Temperature and Humidity:
Regulate temperatures between 65° and 85° F (18° and 30°C). Birds in dry climates or under artificial heat need the humidity artificially elevated. 50% is ideal.  

Clean the bird's living space regularly. Do not allow dust, rust, old feces, etc. to exist in this space. Make sure cleaning supplies are bird-safe.  Soap and water are the standards.
Allow pet birds to acclimate to new environments. Reduce factors that may contribute to stress during times of change.

Foraging and Life Enrichment Activities:
Parrots in the wild spend the majority of their day foraging for food. Captive parrots are challenged by boredom, resulting in behavior issues not limited to feather picking etc. Daily interaction and the provision of safe foraging materials can play a key role in managing these concerns.

Daily Exercise:
Parrots require daily exercise for great health. Many face the challenge of restricted room or lack of functional flight feathers. Ask your avian veterinarian to show you how to safely conduct wing-flapping exercises. Provide space enough and materials for birds to be able to safely climb and hang.  Play periods are encouraged daily.

Safety Checklist
Most pet birds are very curious and will investigate anything new in their environment.
That is is why it is important to prevent their access to

• hot cooking oil

• overheated items with non-stick surfaces

• ceiling fans

• leg chains

• sandpaper-covered perches

• tobacco and cigarette smoke

• chocolate, avocado

• salt

• solid air fresheners and scented candles • alcohol

• toxic houseplants

• pesticides

• easily dismantled toys

• dogs, cats, ferrets and young children

• cedar, redwood and pressure treated shavings

• lead or zinc, found in chrome and galvanized metals

• paper towel rolls (glue may be a source of zinc)

• carpet powders

Get a Carbon Monoxide Detector
Carbon Monoxide is deadly to parrots and toxic levels can befound in any home. Get a carbon monoxide detector and check your levels regularly.

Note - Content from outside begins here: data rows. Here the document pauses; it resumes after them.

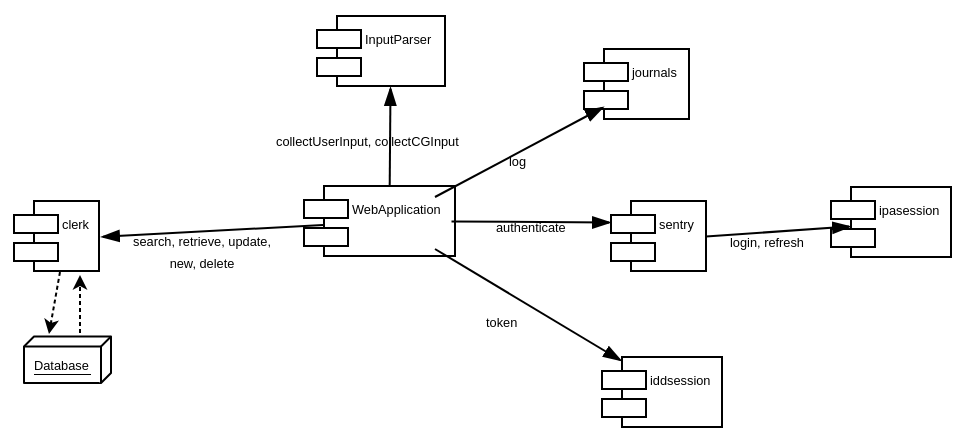
<!DOCTYPE html>
<html lang="en">
<head>
<meta charset="utf-8">
<title>Web application component diagram</title>
<style>
:root { --ink: #000; --paper: #fff; }
* { box-sizing: border-box; }
html, body { margin: 0; }
body { width: 964px; height: 444px; overflow: hidden; background: var(--paper); }
.diagram {
  position: relative; width: 964px; height: 444px; overflow: hidden;
  color: var(--ink); font: 12.8px/16px "Liberation Sans", Arial, sans-serif;
}
.component {
  position: absolute; height: 72px; padding: 15px 0 0 27px;
  border: 2px solid var(--ink); background: var(--paper); white-space: nowrap;
}
.component::before, .component::after {
  content: ""; position: absolute; left: -22px; width: 42px; height: 16px;
  border: 2px solid var(--ink); background: var(--paper);
}
.component::before { top: 12px; }
.component::after { top: 40px; }
.input-parser { left: 336px; top: 15px; width: 110px; }
.journals { left: 603px; top: 48px; width: 87px; }
.clerk { left: 33px; top: 200px; width: 67px; }
.web-application { left: 323px; top: 185px; width: 133px; }
.sentry { left: 630px; top: 200px; width: 77px; }
.ipasession { left: 850px; top: 186px; width: 102px; }
.iddsession { left: 621px; top: 356px; width: 102px; }
.connectors { position: absolute; left: 0; top: 0; fill: none; stroke: var(--ink); stroke-width: 2; }
.calls { marker-end: url(#solid-head); }
.data-flow { stroke-dasharray: 4 3; marker-end: url(#notched-head); }
.head { fill: var(--ink); stroke: none; }
.database-box { fill: var(--paper); stroke-linejoin: round; }
.label { position: absolute; margin: 0; white-space: nowrap; }
.collect { left: 276px; top: 134px; }
.log { left: 509px; top: 154px; }
.authenticate { left: 496px; top: 220px; }
.login { left: 730px; top: 235px; }
.records { left: 132px; top: 231px; width: 140px; line-height: 22px; text-align: center; }
.token { left: 486px; top: 315px; }
.database { left: 34px; top: 358px; width: 57px; height: 17px; border-bottom: 1px solid var(--ink); }
</style>
</head>
<body>
<main class="diagram">
  <div class="component input-parser">InputParser</div>
  <div class="component journals">journals</div>
  <div class="component clerk">clerk</div>
  <div class="component web-application">WebApplication</div>
  <div class="component sentry">sentry</div>
  <div class="component ipasession">ipasession</div>
  <div class="component iddsession">iddsession</div>

  <svg class="connectors" width="964" height="444" viewBox="0 0 964 444" aria-hidden="true">
    <defs>
      <marker id="solid-head" markerUnits="userSpaceOnUse" markerWidth="20" markerHeight="14" refX="17" refY="7" orient="auto">
        <polygon class="head" points="0,0.5 20,7 0,13.5"/>
      </marker>
      <marker id="notched-head" markerUnits="userSpaceOnUse" markerWidth="15" markerHeight="16" refX="12" refY="8" orient="auto">
        <polygon class="head" points="0,0.5 15,8 0,15.5 4,8"/>
      </marker>
    </defs>
    <g class="database-box">
      <polygon points="24,346.5 34,336.5 111,336.5 111,373 101,383 24,383"/>
      <polyline points="24,346.5 101,346.5 101,383"/>
      <line x1="101" y1="346.5" x2="111" y2="336.5"/>
    </g>
    <line class="calls" x1="389.7" y1="186" x2="390.5" y2="89"/>
    <line class="calls" x1="435" y1="197" x2="602" y2="108"/>
    <line class="calls" x1="451.5" y1="221.5" x2="609" y2="222.5"/>
    <line class="calls" x1="435" y1="249" x2="620" y2="360"/>
    <line class="calls" x1="323" y1="225" x2="103" y2="236.8"/>
    <line class="calls" x1="706" y1="236.5" x2="849" y2="226.6"/>
    <line class="data-flow" x1="60" y1="272" x2="49.5" y2="331"/>
    <line class="data-flow" x1="80" y1="333" x2="80" y2="278"/>
  </svg>

  <p class="label collect">collectUserInput, collectCGInput</p>
  <p class="label log">log</p>
  <p class="label authenticate">authenticate</p>
  <p class="label login">login, refresh</p>
  <p class="label records">search, retrieve, update,<br>new, delete</p>
  <p class="label token">token</p>
  <p class="label database">Database</p>
</main>
</body>
</html>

Say No to Non-Stick Cookware It only takes one time when the non-stick pan gets too hot - with deadly results. Non-stick cookware fumes  are far too often to blame for tragic, sudden death in parrots.